Exercise requirements = In the listing below, which lines contain the string "filter"? Copy them all.

[[ Material provided, beginning ]]

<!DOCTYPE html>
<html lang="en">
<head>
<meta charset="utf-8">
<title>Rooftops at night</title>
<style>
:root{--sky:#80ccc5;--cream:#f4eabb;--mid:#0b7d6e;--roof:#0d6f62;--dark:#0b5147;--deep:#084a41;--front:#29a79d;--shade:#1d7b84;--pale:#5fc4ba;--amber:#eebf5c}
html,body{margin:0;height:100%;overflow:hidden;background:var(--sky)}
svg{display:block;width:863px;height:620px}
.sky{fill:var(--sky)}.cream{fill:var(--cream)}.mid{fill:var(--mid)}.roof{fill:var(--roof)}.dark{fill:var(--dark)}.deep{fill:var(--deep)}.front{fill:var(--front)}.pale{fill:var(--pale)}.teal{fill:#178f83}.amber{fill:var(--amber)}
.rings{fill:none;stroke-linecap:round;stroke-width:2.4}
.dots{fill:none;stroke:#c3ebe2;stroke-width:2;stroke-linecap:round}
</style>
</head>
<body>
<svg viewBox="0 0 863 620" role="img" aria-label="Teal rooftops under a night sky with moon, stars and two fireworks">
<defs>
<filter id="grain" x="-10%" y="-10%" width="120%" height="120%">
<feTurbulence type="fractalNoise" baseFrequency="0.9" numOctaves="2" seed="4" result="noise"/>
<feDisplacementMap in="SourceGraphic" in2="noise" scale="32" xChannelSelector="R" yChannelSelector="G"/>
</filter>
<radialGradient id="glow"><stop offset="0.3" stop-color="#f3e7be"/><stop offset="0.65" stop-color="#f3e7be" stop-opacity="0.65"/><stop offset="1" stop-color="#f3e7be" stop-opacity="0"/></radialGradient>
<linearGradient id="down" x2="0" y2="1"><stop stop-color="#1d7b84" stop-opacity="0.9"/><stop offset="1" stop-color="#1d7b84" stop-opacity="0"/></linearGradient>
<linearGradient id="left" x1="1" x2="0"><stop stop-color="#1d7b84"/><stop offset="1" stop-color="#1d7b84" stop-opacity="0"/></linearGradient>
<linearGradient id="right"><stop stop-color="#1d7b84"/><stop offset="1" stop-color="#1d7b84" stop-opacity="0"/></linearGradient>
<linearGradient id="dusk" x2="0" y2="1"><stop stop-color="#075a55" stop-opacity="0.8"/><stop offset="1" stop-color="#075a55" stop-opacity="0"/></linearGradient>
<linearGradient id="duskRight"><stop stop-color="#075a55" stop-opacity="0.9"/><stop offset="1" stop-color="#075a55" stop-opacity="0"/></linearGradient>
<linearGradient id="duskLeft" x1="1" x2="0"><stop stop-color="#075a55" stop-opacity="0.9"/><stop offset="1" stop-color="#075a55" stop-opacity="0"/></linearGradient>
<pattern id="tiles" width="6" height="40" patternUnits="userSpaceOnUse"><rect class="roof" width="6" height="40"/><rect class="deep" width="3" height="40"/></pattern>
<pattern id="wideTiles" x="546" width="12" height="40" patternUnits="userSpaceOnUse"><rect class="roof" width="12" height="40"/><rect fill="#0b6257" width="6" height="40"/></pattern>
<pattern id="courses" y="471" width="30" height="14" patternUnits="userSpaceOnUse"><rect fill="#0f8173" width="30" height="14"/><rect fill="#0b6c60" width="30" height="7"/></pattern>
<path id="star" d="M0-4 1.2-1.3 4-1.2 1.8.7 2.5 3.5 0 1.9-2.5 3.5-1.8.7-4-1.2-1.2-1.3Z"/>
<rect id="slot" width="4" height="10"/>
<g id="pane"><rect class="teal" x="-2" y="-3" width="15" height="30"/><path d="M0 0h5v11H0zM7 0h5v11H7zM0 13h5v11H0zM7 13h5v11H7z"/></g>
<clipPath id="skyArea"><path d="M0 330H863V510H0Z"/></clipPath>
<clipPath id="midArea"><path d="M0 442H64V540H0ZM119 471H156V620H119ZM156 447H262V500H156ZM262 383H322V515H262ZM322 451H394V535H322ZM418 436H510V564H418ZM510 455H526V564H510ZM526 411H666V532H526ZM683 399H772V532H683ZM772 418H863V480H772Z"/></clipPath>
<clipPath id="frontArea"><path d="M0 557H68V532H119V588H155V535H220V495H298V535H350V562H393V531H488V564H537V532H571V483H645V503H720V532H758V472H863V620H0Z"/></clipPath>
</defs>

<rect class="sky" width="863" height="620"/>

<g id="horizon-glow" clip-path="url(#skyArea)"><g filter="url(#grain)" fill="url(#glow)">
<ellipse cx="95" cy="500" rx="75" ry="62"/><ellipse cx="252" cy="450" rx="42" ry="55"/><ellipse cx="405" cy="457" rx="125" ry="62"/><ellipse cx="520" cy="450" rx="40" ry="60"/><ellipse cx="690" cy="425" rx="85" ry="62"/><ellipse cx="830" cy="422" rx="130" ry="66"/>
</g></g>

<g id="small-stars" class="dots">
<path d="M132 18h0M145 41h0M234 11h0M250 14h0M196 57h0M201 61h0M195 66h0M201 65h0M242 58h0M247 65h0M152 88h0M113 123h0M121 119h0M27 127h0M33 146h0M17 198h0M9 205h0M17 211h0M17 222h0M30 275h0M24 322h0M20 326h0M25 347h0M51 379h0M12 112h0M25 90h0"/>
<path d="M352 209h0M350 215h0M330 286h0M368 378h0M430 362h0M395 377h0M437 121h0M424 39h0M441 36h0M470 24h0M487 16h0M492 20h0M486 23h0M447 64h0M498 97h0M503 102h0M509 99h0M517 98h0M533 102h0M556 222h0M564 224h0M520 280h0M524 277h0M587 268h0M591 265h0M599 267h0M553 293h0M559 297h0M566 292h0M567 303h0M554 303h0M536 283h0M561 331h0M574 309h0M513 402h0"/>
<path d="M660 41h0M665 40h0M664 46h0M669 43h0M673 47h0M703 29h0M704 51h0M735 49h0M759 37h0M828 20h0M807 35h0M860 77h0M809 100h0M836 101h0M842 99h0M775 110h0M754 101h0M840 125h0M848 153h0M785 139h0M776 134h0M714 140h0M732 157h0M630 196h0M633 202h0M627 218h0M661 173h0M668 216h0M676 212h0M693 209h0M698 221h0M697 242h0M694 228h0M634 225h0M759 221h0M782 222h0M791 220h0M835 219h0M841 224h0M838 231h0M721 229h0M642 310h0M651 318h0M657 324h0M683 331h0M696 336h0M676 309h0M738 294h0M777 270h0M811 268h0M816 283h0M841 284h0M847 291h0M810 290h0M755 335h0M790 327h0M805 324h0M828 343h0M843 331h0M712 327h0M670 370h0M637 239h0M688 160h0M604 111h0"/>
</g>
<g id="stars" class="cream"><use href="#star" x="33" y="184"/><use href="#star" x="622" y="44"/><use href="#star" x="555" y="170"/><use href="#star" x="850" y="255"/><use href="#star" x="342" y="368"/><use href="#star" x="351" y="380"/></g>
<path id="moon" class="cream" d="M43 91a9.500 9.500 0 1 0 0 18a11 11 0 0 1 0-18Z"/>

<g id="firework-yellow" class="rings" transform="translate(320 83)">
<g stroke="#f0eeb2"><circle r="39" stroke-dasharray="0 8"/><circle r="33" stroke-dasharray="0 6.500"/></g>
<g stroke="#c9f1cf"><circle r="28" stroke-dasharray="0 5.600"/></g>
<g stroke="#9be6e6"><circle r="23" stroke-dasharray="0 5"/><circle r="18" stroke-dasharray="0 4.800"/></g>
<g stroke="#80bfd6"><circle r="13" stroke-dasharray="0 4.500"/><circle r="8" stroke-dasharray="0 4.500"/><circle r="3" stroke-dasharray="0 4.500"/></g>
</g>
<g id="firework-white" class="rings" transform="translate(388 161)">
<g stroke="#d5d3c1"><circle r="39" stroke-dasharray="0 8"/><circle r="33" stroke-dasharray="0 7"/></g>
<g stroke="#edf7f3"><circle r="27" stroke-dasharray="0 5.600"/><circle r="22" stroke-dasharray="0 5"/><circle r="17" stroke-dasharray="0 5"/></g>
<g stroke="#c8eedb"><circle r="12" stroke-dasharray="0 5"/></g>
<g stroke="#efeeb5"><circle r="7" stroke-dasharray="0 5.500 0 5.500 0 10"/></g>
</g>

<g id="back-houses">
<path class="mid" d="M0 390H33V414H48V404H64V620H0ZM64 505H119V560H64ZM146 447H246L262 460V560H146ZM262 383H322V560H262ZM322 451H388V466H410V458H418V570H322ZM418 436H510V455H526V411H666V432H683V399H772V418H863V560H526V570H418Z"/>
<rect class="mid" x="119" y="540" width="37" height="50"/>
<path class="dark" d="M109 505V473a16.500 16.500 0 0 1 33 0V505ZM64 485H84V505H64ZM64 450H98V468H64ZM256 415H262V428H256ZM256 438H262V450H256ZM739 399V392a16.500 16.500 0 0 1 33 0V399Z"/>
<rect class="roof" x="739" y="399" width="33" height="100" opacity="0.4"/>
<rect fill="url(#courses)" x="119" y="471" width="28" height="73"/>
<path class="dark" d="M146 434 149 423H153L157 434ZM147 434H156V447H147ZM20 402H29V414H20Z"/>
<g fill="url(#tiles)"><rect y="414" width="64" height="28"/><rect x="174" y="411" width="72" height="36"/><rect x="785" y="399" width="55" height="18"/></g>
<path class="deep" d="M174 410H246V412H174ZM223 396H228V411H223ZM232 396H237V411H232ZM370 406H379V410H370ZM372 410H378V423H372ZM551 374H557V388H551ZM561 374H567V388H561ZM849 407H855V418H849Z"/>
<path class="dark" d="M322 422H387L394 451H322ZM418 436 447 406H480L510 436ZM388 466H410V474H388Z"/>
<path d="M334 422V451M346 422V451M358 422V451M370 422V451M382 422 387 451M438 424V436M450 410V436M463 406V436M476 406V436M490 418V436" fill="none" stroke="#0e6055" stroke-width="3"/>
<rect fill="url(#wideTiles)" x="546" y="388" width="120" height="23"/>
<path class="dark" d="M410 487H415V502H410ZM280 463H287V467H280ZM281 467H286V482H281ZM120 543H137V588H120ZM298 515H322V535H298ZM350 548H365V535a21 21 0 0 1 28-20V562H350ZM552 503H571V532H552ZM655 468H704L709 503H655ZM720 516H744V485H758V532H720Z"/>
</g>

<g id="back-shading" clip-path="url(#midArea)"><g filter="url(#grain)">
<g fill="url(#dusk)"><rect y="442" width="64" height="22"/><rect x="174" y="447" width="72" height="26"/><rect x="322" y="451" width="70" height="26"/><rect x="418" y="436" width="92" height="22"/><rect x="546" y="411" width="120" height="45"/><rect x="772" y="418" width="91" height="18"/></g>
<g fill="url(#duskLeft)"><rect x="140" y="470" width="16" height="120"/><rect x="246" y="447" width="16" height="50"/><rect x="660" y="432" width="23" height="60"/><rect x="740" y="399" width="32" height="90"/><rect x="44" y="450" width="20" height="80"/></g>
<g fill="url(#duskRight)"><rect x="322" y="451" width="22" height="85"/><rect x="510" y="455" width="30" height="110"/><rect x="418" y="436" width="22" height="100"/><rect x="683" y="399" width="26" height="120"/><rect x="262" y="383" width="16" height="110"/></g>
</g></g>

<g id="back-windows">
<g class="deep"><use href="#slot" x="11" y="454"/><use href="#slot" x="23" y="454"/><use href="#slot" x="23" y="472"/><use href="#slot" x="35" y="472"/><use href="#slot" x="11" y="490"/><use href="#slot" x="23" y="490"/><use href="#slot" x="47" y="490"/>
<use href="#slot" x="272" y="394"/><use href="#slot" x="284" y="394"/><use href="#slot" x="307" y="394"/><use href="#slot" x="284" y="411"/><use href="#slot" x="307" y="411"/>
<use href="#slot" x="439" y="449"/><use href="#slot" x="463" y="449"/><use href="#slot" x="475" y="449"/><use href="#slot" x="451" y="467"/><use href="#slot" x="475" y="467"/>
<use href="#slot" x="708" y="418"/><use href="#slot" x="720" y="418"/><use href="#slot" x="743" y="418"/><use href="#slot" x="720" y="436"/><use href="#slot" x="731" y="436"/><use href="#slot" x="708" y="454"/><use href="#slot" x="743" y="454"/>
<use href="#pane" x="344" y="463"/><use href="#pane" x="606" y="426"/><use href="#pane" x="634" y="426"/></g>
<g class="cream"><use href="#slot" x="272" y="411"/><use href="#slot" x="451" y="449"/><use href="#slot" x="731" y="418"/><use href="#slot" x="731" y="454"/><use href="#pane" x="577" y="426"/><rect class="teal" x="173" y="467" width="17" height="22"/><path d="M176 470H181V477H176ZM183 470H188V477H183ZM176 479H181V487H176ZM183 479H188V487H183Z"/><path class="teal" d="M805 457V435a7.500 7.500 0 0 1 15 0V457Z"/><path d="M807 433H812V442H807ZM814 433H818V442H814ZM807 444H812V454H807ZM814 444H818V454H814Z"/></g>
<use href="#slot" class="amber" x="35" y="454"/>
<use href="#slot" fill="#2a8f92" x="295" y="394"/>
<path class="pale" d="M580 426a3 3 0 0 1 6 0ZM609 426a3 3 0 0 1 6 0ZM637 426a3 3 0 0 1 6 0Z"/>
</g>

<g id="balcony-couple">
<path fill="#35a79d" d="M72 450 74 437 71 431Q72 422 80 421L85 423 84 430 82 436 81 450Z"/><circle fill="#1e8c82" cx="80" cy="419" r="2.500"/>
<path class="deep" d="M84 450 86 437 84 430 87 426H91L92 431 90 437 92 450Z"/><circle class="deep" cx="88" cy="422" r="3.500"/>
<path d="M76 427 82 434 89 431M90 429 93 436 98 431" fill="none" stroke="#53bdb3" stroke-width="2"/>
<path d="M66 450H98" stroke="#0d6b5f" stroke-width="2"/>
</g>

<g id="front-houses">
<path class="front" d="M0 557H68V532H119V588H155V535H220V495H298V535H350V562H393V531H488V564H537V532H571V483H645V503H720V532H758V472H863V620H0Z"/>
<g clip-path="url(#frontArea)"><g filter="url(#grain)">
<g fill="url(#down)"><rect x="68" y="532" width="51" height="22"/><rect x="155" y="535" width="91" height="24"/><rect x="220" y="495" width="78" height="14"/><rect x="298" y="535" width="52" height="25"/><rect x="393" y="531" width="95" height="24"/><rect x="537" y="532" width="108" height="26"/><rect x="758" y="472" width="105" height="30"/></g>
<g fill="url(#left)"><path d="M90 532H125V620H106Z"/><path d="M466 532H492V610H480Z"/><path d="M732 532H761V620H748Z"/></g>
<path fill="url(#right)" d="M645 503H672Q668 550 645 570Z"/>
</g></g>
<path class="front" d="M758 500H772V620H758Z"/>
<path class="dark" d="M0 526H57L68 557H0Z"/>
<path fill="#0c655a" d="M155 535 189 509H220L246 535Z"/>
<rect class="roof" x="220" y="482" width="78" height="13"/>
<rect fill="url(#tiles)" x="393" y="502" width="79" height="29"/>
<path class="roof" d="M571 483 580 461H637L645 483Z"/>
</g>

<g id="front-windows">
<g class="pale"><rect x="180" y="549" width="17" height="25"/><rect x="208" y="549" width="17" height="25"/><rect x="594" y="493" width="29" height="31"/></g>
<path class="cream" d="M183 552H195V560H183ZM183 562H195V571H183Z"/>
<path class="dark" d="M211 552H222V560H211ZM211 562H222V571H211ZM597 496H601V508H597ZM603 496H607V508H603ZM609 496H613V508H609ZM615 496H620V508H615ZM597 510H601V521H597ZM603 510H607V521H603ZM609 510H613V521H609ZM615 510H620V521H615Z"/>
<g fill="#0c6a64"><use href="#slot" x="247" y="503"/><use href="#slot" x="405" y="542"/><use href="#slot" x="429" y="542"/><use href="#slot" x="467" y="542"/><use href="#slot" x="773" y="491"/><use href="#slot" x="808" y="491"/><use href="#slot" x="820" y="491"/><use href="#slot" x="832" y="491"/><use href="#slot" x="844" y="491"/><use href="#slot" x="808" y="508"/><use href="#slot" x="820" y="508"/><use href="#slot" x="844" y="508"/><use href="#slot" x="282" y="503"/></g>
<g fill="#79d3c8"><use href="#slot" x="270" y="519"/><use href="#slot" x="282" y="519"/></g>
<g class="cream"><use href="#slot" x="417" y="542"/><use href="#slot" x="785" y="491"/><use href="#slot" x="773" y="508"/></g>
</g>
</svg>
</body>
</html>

[[ Material provided, end ]]

Reply to the exercise =
<filter id="grain" x="-10%" y="-10%" width="120%" height="120%">
</filter>
<g id="horizon-glow" clip-path="url(#skyArea)"><g filter="url(#grain)" fill="url(#glow)">
<g id="back-shading" clip-path="url(#midArea)"><g filter="url(#grain)">
<g clip-path="url(#frontArea)"><g filter="url(#grain)">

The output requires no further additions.